[Data for review]

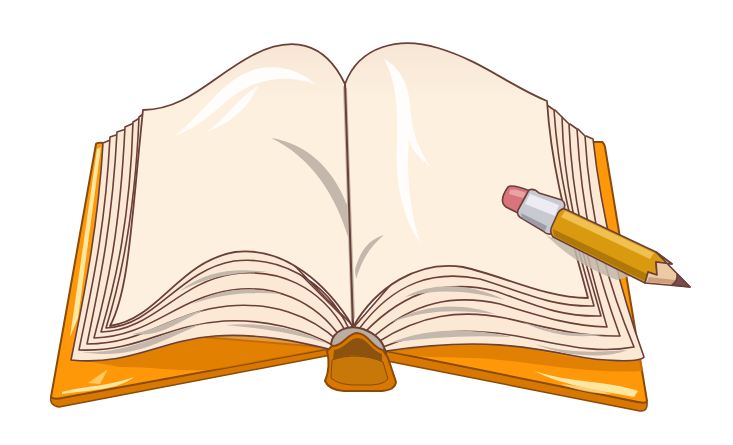
<!DOCTYPE html>
<html lang="en">
<head>
<meta charset="utf-8">
<title>Open book with pencil</title>
<style>
:root {
  --paper: #fdf0de;
  --paper-edge: #fbe9d6;
  --line: #6b4038;
  --cover: #ff9808;
  --cover-dark: #d97800;
  --cover-line: #8a4a08;
  --cover-light: #ffe7a0;
  --shade: #c4b8ac;
  --pencil: #d99a10;
  --pencil-dark: #b07808;
  --pencil-light: #f0c050;
  --metal: #c9c9d2;
  --metal-light: #ececf2;
  --eraser: #d8757c;
  --wood: #edc9a4;
  --lead: #7a4c4c;
}
html, body { margin: 0; background: #fff; overflow: hidden; }
svg { display: block; width: 733px; height: 445px; }
.cover { fill: var(--cover); stroke: var(--cover-line); stroke-width: 2; stroke-linejoin: round; }
.cover-edge { fill: var(--cover-dark); stroke: var(--cover-line); stroke-width: 1.5; stroke-linejoin: round; }
.cover-shadow { fill: var(--cover-dark); opacity: .75; }
.cover-shine { fill: var(--cover-light); }
.leaves path { fill: var(--paper-edge); stroke: var(--line); stroke-width: 1.6; stroke-linejoin: round; }
.page { stroke: var(--line); stroke-width: 1.8; stroke-linejoin: round; }
.shade { fill: var(--shade); }
.shine { fill: #fff; opacity: .9; }
.crease { fill: none; stroke: var(--line); stroke-width: 2; }
.pencil { stroke: var(--line); stroke-width: 1.6; stroke-linejoin: round; }
.pencil .tone { stroke: none; }
</style>
</head>
<body>
<svg viewBox="0 0 733 445" role="img" aria-label="Open book with an orange cover and a pencil lying on the right page">
  <defs>
    <linearGradient id="paper-fill" x1="0" y1="0" x2="0" y2="1">
      <stop offset="0" stop-color="#f7e6d6"/>
      <stop offset=".2" stop-color="#fdf0de"/>
      <stop offset="1" stop-color="#fdf0de"/>
    </linearGradient>
  </defs>

  <g id="cover-left">
    <path class="cover-edge" d="M51 397Q49 405 59 407L331 355V345L60 398Z"/>
    <path class="cover" d="M96 144Q97 142 104 143L120 330L333 348L62 398Q54 400 51 397Z"/>
    <path class="cover-shine" d="M97 149L101 147L78 318L70 337Z"/>
    <path class="cover-shadow" d="M70 358C130 366 160 338 215 336C265 334 300 340 332 348L225 368C190 374 150 366 120 367Z"/>
    <path class="cover-shine" d="M62 392C90 385 105 387 134 377C118 390 90 390 62 394Z"/>
    <path class="cover-shine" d="M88 383L108 369L100 384Z" opacity=".6"/>
  </g>

  <g id="cover-right">
    <path class="cover-edge" d="M386 350L387 361L640 411Q648 412 647 402L637 402Z"/>
    <path class="cover" d="M593 142H602Q604 143 605 147L647 401Q646 404 638 402L386 351L575 330Z"/>
    <path class="cover-shadow" d="M388 351C430 343 480 340 522 347C570 357 600 364 641 359L643 371C590 374 540 364 500 360C455 355 430 361 388 351Z"/>
    <path class="cover-shine" d="M534 371C570 383 605 380 638 391L634 397C590 389 560 384 534 371Z"/>
    <path class="cover-shine" d="M560 384C580 386 595 389 612 394C595 394 575 390 560 384Z" opacity=".7"/>
  </g>

  <g id="leaves-left" class="leaves">
    <path d="M103 143L115 138L350 330L333 350C300 342 260 333 215 336C160 340 130 366 71 360C83 300 98 230 103 143Z"/>
    <path d="M110 137L122 133L350 330L336 347C305 329 265 319 224 321C165 325 140 352 79 350C90 295 105 235 110 137Z"/>
    <path d="M117 132L129 128L350 328L339 342C310 314 270 302 228 306C170 312 145 344 87 344C98 290 112 230 117 132Z"/>
    <path d="M125 127L136 122L350 327L341 338C315 300 273 284 232 290C176 298 150 337 94 338C108 285 120 230 125 127Z"/>
    <path d="M133 122L143 116L352 326L346 332C320 285 277 268 233 274C178 282 153 331 101 332C116 280 130 220 133 122Z"/>
    <path d="M139 117L146 112L353 326L349 329C325 278 278 256 234 261C179 270 155 326 106 328C121 280 135 215 139 117Z"/>
  </g>
  <g id="shade-left" class="shade">
    <path d="M180 291C207 270 235 268 268 272C235 272 210 276 180 291Z"/>
    <path d="M192 304C220 288 250 286 282 294C250 291 220 294 192 304Z"/>
    <path d="M132 334C160 329 178 315 204 310C180 321 160 338 132 334Z"/>
    <path d="M82 352C130 354 160 332 202 324C165 338 135 361 82 352Z"/>
    <path d="M225 325C265 322 298 328 329 344C295 333 260 328 225 325Z"/>
  </g>

  <g id="leaves-right" class="leaves">
    <path d="M586 136L593 139C602 220 620 290 644 357C640 363 600 361 575 356C530 347 480 337 386 351L354 328Z"/>
    <path d="M578 129L585 136C590 220 608 285 634 347C590 355 555 342 510 335C465 328 425 330 383 347L354 328Z"/>
    <path d="M570 124L577 129C582 215 596 270 620 336C580 337 545 327 505 318C460 309 420 315 378 342L354 327Z"/>
    <path d="M562 117L569 124C572 205 588 260 607 327C570 326 540 316 500 304C455 294 415 301 373 337L354 327Z"/>
    <path d="M555 110L562 117C564 200 584 255 601 316C560 317 535 305 495 291C450 280 408 288 365 332L354 327Z"/>
    <path d="M547 105L554 110C559 190 579 250 594 306C550 307 520 291 480 279C435 270 395 281 359 329L354 327Z"/>
  </g>
  <g id="shade-right" class="shade">
    <path d="M405 297C435 280 475 285 505 300C470 291 440 288 405 297Z"/>
    <path d="M392 322C425 303 463 303 495 314C455 309 425 310 392 322Z"/>
    <path d="M390 343C425 328 470 327 512 337C470 335 430 337 390 343Z"/>
    <path d="M535 344C570 354 600 352 628 350C605 359 565 357 535 344Z"/>
    <path d="M523 322C550 332 580 335 608 334C580 339 550 336 523 322Z"/>
  </g>

  <g id="open-pages">
    <path class="page" fill="url(#paper-fill)" d="M143 110C188 109 211 77 253 55C290 36 324 40 345 84L353 327C328 285 285 246 235 252C178 262 160 318 110 326C129 290 131 225 143 110Z"/>
    <path class="page" fill="url(#paper-fill)" d="M345 84C359 46 399 36 438 48C482 61 510 86 547 101C552 180 573 240 588 298C545 298 504 276 463 267C418 260 376 287 353 327Z"/>
    <path class="shade" d="M271 138C309 144 334 171 347 205L349 240C336 195 311 157 271 138Z"/>
    <path class="shade" d="M343 86L347 88L355 318L351 322Z"/>
    <path class="shade" d="M355 270C360 251 368 240 384 235C371 246 363 257 356 279Z"/>
    <path class="crease" d="M345 83L353 327"/>
    <path class="shine" d="M175 136C205 112 220 82 253 70C276 63 300 70 315 84C292 76 267 77 246 88C223 100 207 124 175 136Z"/>
    <path class="shine" d="M206 132C228 118 237 98 258 86C250 104 234 122 206 132Z"/>
    <path class="shine" d="M384 59C399 67 408 82 410 105C412 132 418 148 430 166C420 160 412 150 409 140C406 177 410 210 420 243C402 217 395 180 397 145C398 112 397 83 384 59Z"/>
  </g>

  <g id="spine">
    <path d="M331 344C333 330 349 324 363 329C377 334 384 342 386 354L378 361L338 358Z" fill="#b9ada5" stroke="var(--line)" stroke-width="2"/>
    <path d="M327 351L332 346C344 346 346 334 357 333C369 334 372 348 383 350L388 358L396 382Q395 390 382 391L344 391Q329 390 325 381Q331 367 327 351Z" fill="var(--cover-dark)" stroke="var(--cover-line)" stroke-width="2"/>
    <path d="M334 350C346 348 349 338 358 338C368 339 371 350 382 354V361C366 355 347 353 333 360Z" fill="#8c5210"/>
    <path d="M332 360C348 354 368 355 383 362L388 379Q383 386 362 385Q339 386 331 378Z" fill="#c87808" stroke="var(--cover-line)"/>
  </g>

  <path id="pencil-shadow" class="shade" d="M546 235L634 275L617 280C590 270 567 256 546 235Z" opacity=".85"/>
  <g class="pencil">
    <path id="eraser" d="M508 187Q512 184 530 191L520 214L506 207Q498 201 508 187Z" fill="var(--eraser)"/>
    <path class="tone" d="M510 190Q515 188 526 193L523 198L509 194Z" fill="#eba2a5"/>
    <path id="ferrule" d="M529 190Q534 188 539 193L562 200Q567 204 563 211L553 233Q548 236 543 231L523 219Q516 216 518 210Z" fill="var(--metal)"/>
    <path class="tone" d="M530 194L559 205L555 216L525 204Z" fill="var(--metal-light)"/>
    <path class="tone" d="M521 213L547 226L545 231L522 218Z" fill="#9d9daa"/>
    <path id="barrel" d="M565 209L656 252L672 264L656 262L657 275L648 272L645 283L553 237Q549 232 552 226L558 213Q561 208 565 209Z" fill="var(--pencil)"/>
    <path class="tone" d="M565 211L654 253L650 259L561 217Z" fill="var(--pencil-light)"/>
    <path class="tone" d="M553 229L647 274L645 281L554 236Z" fill="var(--pencil-dark)"/>
    <path id="point" d="M656 252L690 287L645 283L648 272L657 275L656 262L672 264Z" fill="var(--wood)"/>
    <path class="tone" d="M649 277L675 280L682 285L647 282Z" fill="#cf9f7c"/>
    <path id="lead" d="M677 274L690 287L672 285Q678 281 677 274Z" fill="var(--lead)"/>
  </g>
</svg>
</body>
</html>
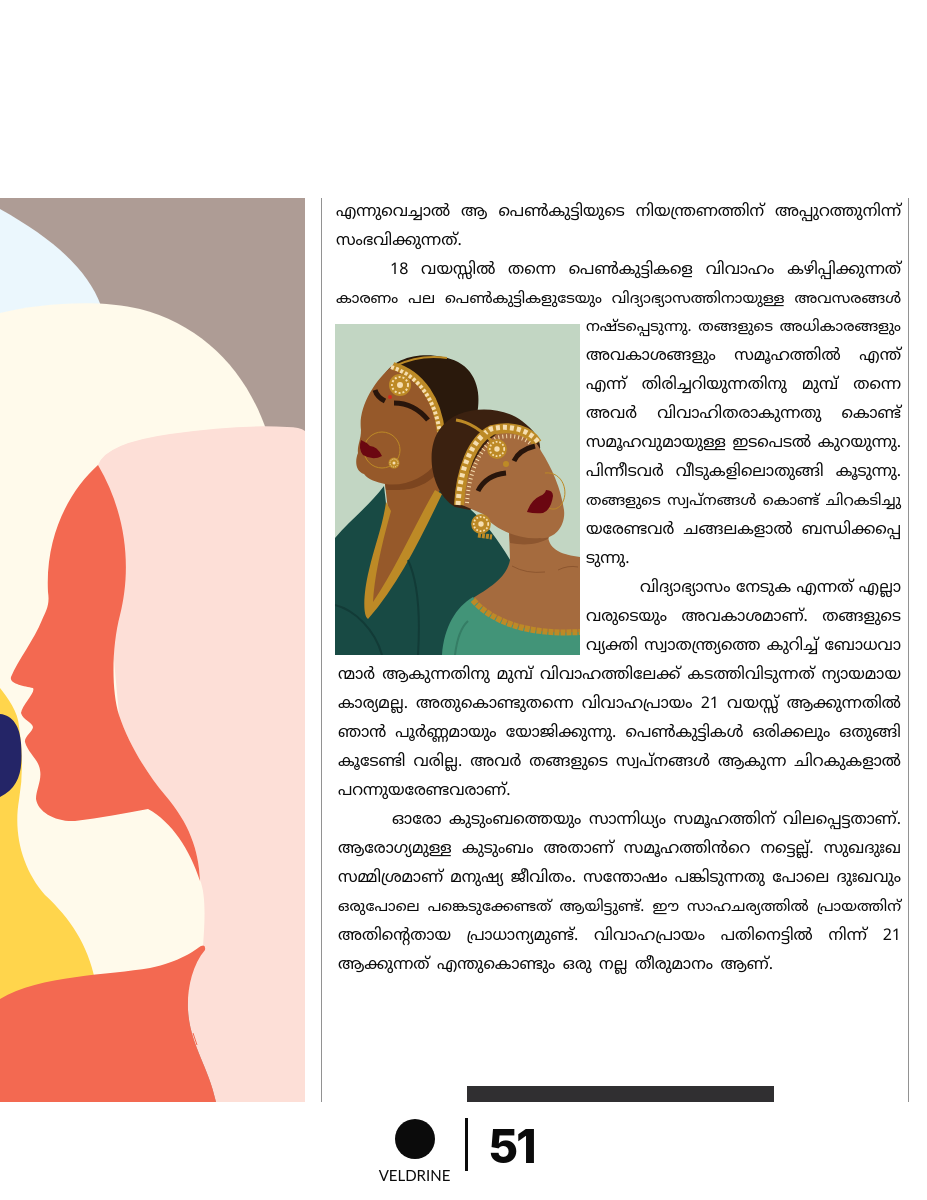
<!DOCTYPE html>
<html lang="ml">
<head>
<meta charset="utf-8">
<title>Veldrine 51</title>
<style>
:root{--ink:#0b0b0b;--rule:#929292;--bar:#302f31;--taupe:#ae9c95;--ice:#ebf7fd;--cream:#fffaeb;--blush:#fddfd7;--coral:#f36951;--sun:#ffd54c;--navy:#242567;--sage:#c2d6c3;--teal:#184a44;--jade:#429478;--gold:#bd8a26;--pearl:#f6deb0;--skin1:#96592a;--skin2:#a56b3e;--wine:#6b0711}
*{box-sizing:border-box;margin:0;padding:0}
html,body{width:927px;height:1200px;overflow:hidden;background:#fff}
.page{position:relative;width:927px;height:1200px;overflow:hidden;color:var(--ink)}
.profiles,.brides{position:absolute;display:block}
.profiles{left:0;top:198px}
.brides{left:335px;top:324px}
.column{position:absolute;left:321px;top:198px;width:588px;height:904px;border:solid var(--rule);border-width:0 1.5px}
.story{position:absolute;left:336px;top:197px;width:565px;font:16px/29px "Noto Sans Malayalam","Noto Sans",sans-serif}
.story span{display:block;height:29px;white-space:nowrap;text-align:justify;text-align-last:justify}
.story .lead{position:relative;top:1px}
.story .beside{margin-left:250px}
.story .below{margin-left:2px}
.story .indent{padding-left:54px}
.story .tight{font-size:15.2px}
.story .end{text-align:left;text-align-last:left}
.story .close{width:435px}
.bar{position:absolute;left:467px;top:1086px;width:307px;height:16px;background:var(--bar)}
.folio>*{position:absolute;white-space:nowrap}
.dot{left:395px;top:1119px;width:40px;height:40px;border-radius:50%;background:var(--ink)}
.section{left:367px;top:1165px;width:95px;text-align:center;font:15px/20px Lato,sans-serif}
.divider{left:465px;top:1118px;width:3px;height:53px;background:var(--ink)}
.number{left:489px;top:1116px;font:800 46px/60px Inter,sans-serif;letter-spacing:-2px}
</style>
</head>
<body>
<main class="page">
<svg class="profiles" width="305" height="904" viewBox="0 198 305 904" role="img" aria-label="Overlapping women's profiles in flat colours">
<path fill="var(--taupe)" d="M0 198H305V1102H0Z"/>
<path fill="var(--ice)" d="M0 209C55 240 88 270 101 306L0 325Z"/>
<path fill="var(--cream)" d="M0 313C40 303 100 299 140 309C202 325 246 370 267 432L230 1000H0Z"/>
<path fill="var(--sun)" d="M0 688C8 698 18 712 19 726Q25 765 19 800C13 835 23 870 45 895C70 918 88 945 95 980L0 1010Z"/>
<path fill="var(--navy)" d="M0 714C13 715 20 727 21 743C23 770 20 787 0 797Z"/>
<path fill="var(--blush)" d="M98 465Q106 443 170 434Q240 424 287 427Q300 427 305 431V1102H216C208 1065 190 1045 188 1010C187 985 194 965 203 946C205 920 206 895 200 880C199 850 189 823 165 795C148 775 129 745 119 715L114 660Z"/>
<path fill="var(--coral)" d="M98 465C70 490 45 535 48 592C50 605 46 611 42 620C34 640 18 660 11 677C9 684 24 686 33 688C36 692 22 705 21 713C23 720 32 722 33 727C33 731 24 737 25 742C28 753 39 760 40 770C42 780 36 790 36 799C38 812 55 822 75 821C100 818 125 813 148 809C172 822 190 850 200 881C199 850 189 823 165 795C148 775 129 745 119 715C111 690 112 645 120 615C130 575 130 520 98 465Z"/>
<path fill="var(--coral)" d="M0 999C40 975 110 975 150 968C180 962 195 950 201 946Q206 944 205 950C192 965 187 990 188 1010C190 1045 208 1065 216 1102H0Z"/>
<path fill="none" stroke="var(--coral)" d="M193 1033L197 1045"/>
</svg>

<div class="column"></div>
<article class="story">
<p><span class="lead">എന്നുവെച്ചാൽ ആ പെൺകുട്ടിയുടെ നിയന്ത്രണത്തിന് അപ്പുറത്തുനിന്ന്</span>
<span class="lead end">സംഭവിക്കുന്നത്.</span></p>
<p><span class="lead indent">18 വയസ്സിൽ തന്നെ പെൺകുട്ടികളെ വിവാഹം കഴിപ്പിക്കുന്നത്</span>
<span class="lead tight">കാരണം പല പെൺകുട്ടികളുടേയും വിദ്യാഭ്യാസത്തിനായുള്ള അവസരങ്ങൾ</span>
<span class="beside tight">നഷ്ടപ്പെടുന്നു. തങ്ങളുടെ അധികാരങ്ങളും</span>
<span class="beside">അവകാശങ്ങളും സമൂഹത്തിൽ എന്ത്</span>
<span class="beside">എന്ന് തിരിച്ചറിയുന്നതിനു മുമ്പ് തന്നെ</span>
<span class="beside">അവർ വിവാഹിതരാകുന്നതു കൊണ്ട്</span>
<span class="beside">സമൂഹവുമായുള്ള ഇടപെടൽ കുറയുന്നു.</span>
<span class="beside">പിന്നീടവർ വീടുകളിലൊതുങ്ങി കൂടുന്നു.</span>
<span class="beside tight">തങ്ങളുടെ സ്വപ്നങ്ങൾ കൊണ്ട് ചിറകടിച്ചു</span>
<span class="beside">യരേണ്ടവർ ചങ്ങലകളാൽ ബന്ധിക്കപ്പെ</span>
<span class="beside end">ടുന്നു.</span></p>
<p><span class="beside indent">വിദ്യാഭ്യാസം നേടുക എന്നത് എല്ലാ</span>
<span class="beside">വരുടെയും അവകാശമാണ്. തങ്ങളുടെ</span>
<span class="beside">വ്യക്തി സ്വാതന്ത്ര്യത്തെ കുറിച്ച് ബോധവാ</span>
<span class="below">ന്മാർ ആകുന്നതിനു മുമ്പ് വിവാഹത്തിലേക്ക് കടത്തിവിടുന്നത് ന്യായമായ</span>
<span class="below">കാര്യമല്ല. അതുകൊണ്ടുതന്നെ വിവാഹപ്രായം 21 വയസ്സ് ആക്കുന്നതിൽ</span>
<span class="below">ഞാൻ പൂർണ്ണമായും യോജിക്കുന്നു. പെൺകുട്ടികൾ ഒരിക്കലും ഒതുങ്ങി</span>
<span class="below">കൂടേണ്ടി വരില്ല. അവർ തങ്ങളുടെ സ്വപ്നങ്ങൾ ആകുന്ന ചിറകുകളാൽ</span>
<span class="below end">പറന്നുയരേണ്ടവരാണ്.</span></p>
<p><span class="below indent">ഓരോ കുടുംബത്തെയും സാന്നിധ്യം സമൂഹത്തിന് വിലപ്പെട്ടതാണ്.</span>
<span class="below">ആരോഗ്യമുള്ള കുടുംബം അതാണ് സമൂഹത്തിൻറെ നട്ടെല്ല്. സുഖദുഃഖ</span>
<span class="below">സമ്മിശ്രമാണ് മനുഷ്യ ജീവിതം. സന്തോഷം പങ്കിടുന്നതു പോലെ ദുഃഖവും</span>
<span class="below tight">ഒരുപോലെ പങ്കെടുക്കേണ്ടത് ആയിട്ടുണ്ട്. ഈ സാഹചര്യത്തിൽ പ്രായത്തിന്</span>
<span class="below">അതിന്റെതായ പ്രാധാന്യമുണ്ട്. വിവാഹപ്രായം പതിനെട്ടിൽ നിന്ന് 21</span>
<span class="below close">ആക്കുന്നത് എന്തുകൊണ്ടും ഒരു നല്ല തീരുമാനം ആണ്.</span></p>
</article>

<svg class="brides" width="245" height="331" viewBox="335 324 245 331" role="img" aria-label="Two brides with gold jewellery leaning on each other">
<defs>
<g id="pendant"><circle r="11" fill="var(--gold)"/><circle r="8" fill="none" stroke="var(--pearl)" stroke-width="2" stroke-dasharray="2 2"/><circle r="3" fill="var(--pearl)"/></g>
</defs>
<path fill="var(--sage)" d="M335 324H580V655H335Z"/>
<g class="bride-left">
<path fill="#2a190c" d="M384 376C395 354 432 350 458 362C478 373 481 395 477 415L450 470L425 430Z"/>
<path fill="var(--skin1)" d="M394 364C373 382 358 408 361 430C361 440 357 446 358 453C355 460 355 471 364 474C368 480 377 482 385 484L388 510L366 618L442 495C434 480 437 460 443 436C440 400 425 378 394 364Z"/>
<path fill="#7c451f" d="M385 484C405 487 425 478 437 462L436 475C418 492 400 490 386 490Z"/>
<path fill="var(--teal)" d="M335 538C350 520 370 505 384 486L387 512C376 545 366 580 366 617C392 578 415 530 440 490C475 505 495 535 512 563L505 600L450 655H335Z"/>
<path fill="var(--gold)" d="M386 502L391 511C380 550 374 580 373 602C395 570 412 530 435 490L442 494C420 540 398 585 368 619C362 615 364 590 369 570C374 548 383 525 386 502Z"/>
<path fill="none" stroke="#123b37" stroke-width="2" d="M335 605C355 610 375 630 382 655M408 560Q422 590 418 655"/>
<g fill="none">
<path stroke="var(--gold)" stroke-width="8" d="M393 366C422 374 438 402 441 432"/>
<path stroke="var(--pearl)" stroke-width="4" stroke-dasharray="3 2" d="M391 367C420 376 436 402 440 434"/>
<path stroke="var(--gold)" stroke-width="2" d="M395 366Q420 354 447 358"/>
<path stroke="#28150b" stroke-width="5" d="M375 390Q377 397 385 401M394 403Q414 403 428 420"/>
<circle cx="382" cy="450" r="18" stroke="var(--gold)"/>
</g>
<path fill="var(--wine)" d="M361 440Q366 442 370 446Q377 446 382 456Q373 461 363 455Q358 449 361 440Z"/>
<circle cx="390" cy="397" r="2" fill="#d22a1c"/>
<use href="#pendant" x="400" y="385"/>
<use href="#pendant" transform="translate(394 463) scale(.5)"/>
</g>
<g class="bride-right">
<path fill="#3b2110" d="M455 507C430 492 425 448 440 429C456 405 500 404 522 421C535 431 541 440 540 449L470 510Z"/>
<path fill="var(--skin2)" d="M473 598C493 586 507 576 510 560L509 530L548 536C549 550 563 555 580 557V640H475Z"/>
<path fill="#8d562f" d="M509 530L510 543C526 546 540 544 549 538L540 525Z"/>
<path fill="var(--skin2)" d="M462 505C466 470 480 442 505 429C522 430 537 440 541 451C552 468 561 489 564 510C566 527 553 540 540 538C520 540 494 530 483 514Z"/>
<path fill="var(--jade)" d="M442 655C444 627 456 607 473 597C490 623 530 635 580 632V655Z"/>
<path fill="none" stroke="var(--gold)" stroke-width="6" stroke-dasharray="5 1" d="M473 600C493 623 530 635 580 632"/>
<path fill="none" stroke="#357d65" stroke-width="2" d="M455 655Q458 630 468 621"/>
<path fill="none" stroke="#8d562f" d="M512 566Q526 574 545 572M558 570Q568 565 578 567"/>
<g fill="none">
<path stroke="var(--gold)" stroke-width="10" d="M459 505C461 470 472 440 492 430C512 425 530 431 537 443"/>
<path stroke="var(--pearl)" stroke-width="5" stroke-dasharray="4 3" d="M458 505C460 468 472 440 491 429C511 424 530 431 538 442"/>
<path stroke="var(--pearl)" stroke-width="4" stroke-dasharray="1 3" d="M467 503C469 472 480 447 496 438Q520 432 533 446"/>
<path stroke="var(--gold)" stroke-width="3" d="M456 420Q476 423 494 444"/>
<path stroke="#28150b" stroke-width="5" d="M478 491Q486 475 506 473M514 461Q519 450 535 446"/>
<path stroke="var(--gold)" d="M545 473C563 471 570 493 561 505C554 513 545 508 543 500"/>
</g>
<path fill="var(--wine)" d="M527 512Q531 500 540 496Q545 494 546 490Q553 490 553 496Q551 510 543 513Q535 514 527 512Z"/>
<use href="#pendant" transform="translate(497 449) scale(.9)"/>
<circle cx="506" cy="464" r="3" fill="var(--gold)"/>
<use href="#pendant" transform="translate(481 524) scale(.9)"/>
<path fill="none" stroke="var(--gold)" stroke-width="5" stroke-dasharray="3 1" d="M478 535L492 537"/>
</g>
</svg>

<div class="bar"></div>
<footer class="folio">
<i class="dot"></i>
<span class="section">VELDRINE</span>
<i class="divider"></i>
<b class="number">51</b>
</footer>
</main>
</body>
</html>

[/Data for review]

Task
Lines from the entries that contain the string "overflow" are what must be copied.

Task answer
html, body { margin: 0; background: #fff; overflow: hidden; }
html,body{width:927px;height:1200px;overflow:hidden;background:#fff}
.page{position:relative;width:927px;height:1200px;overflow:hidden;color:var(--ink)}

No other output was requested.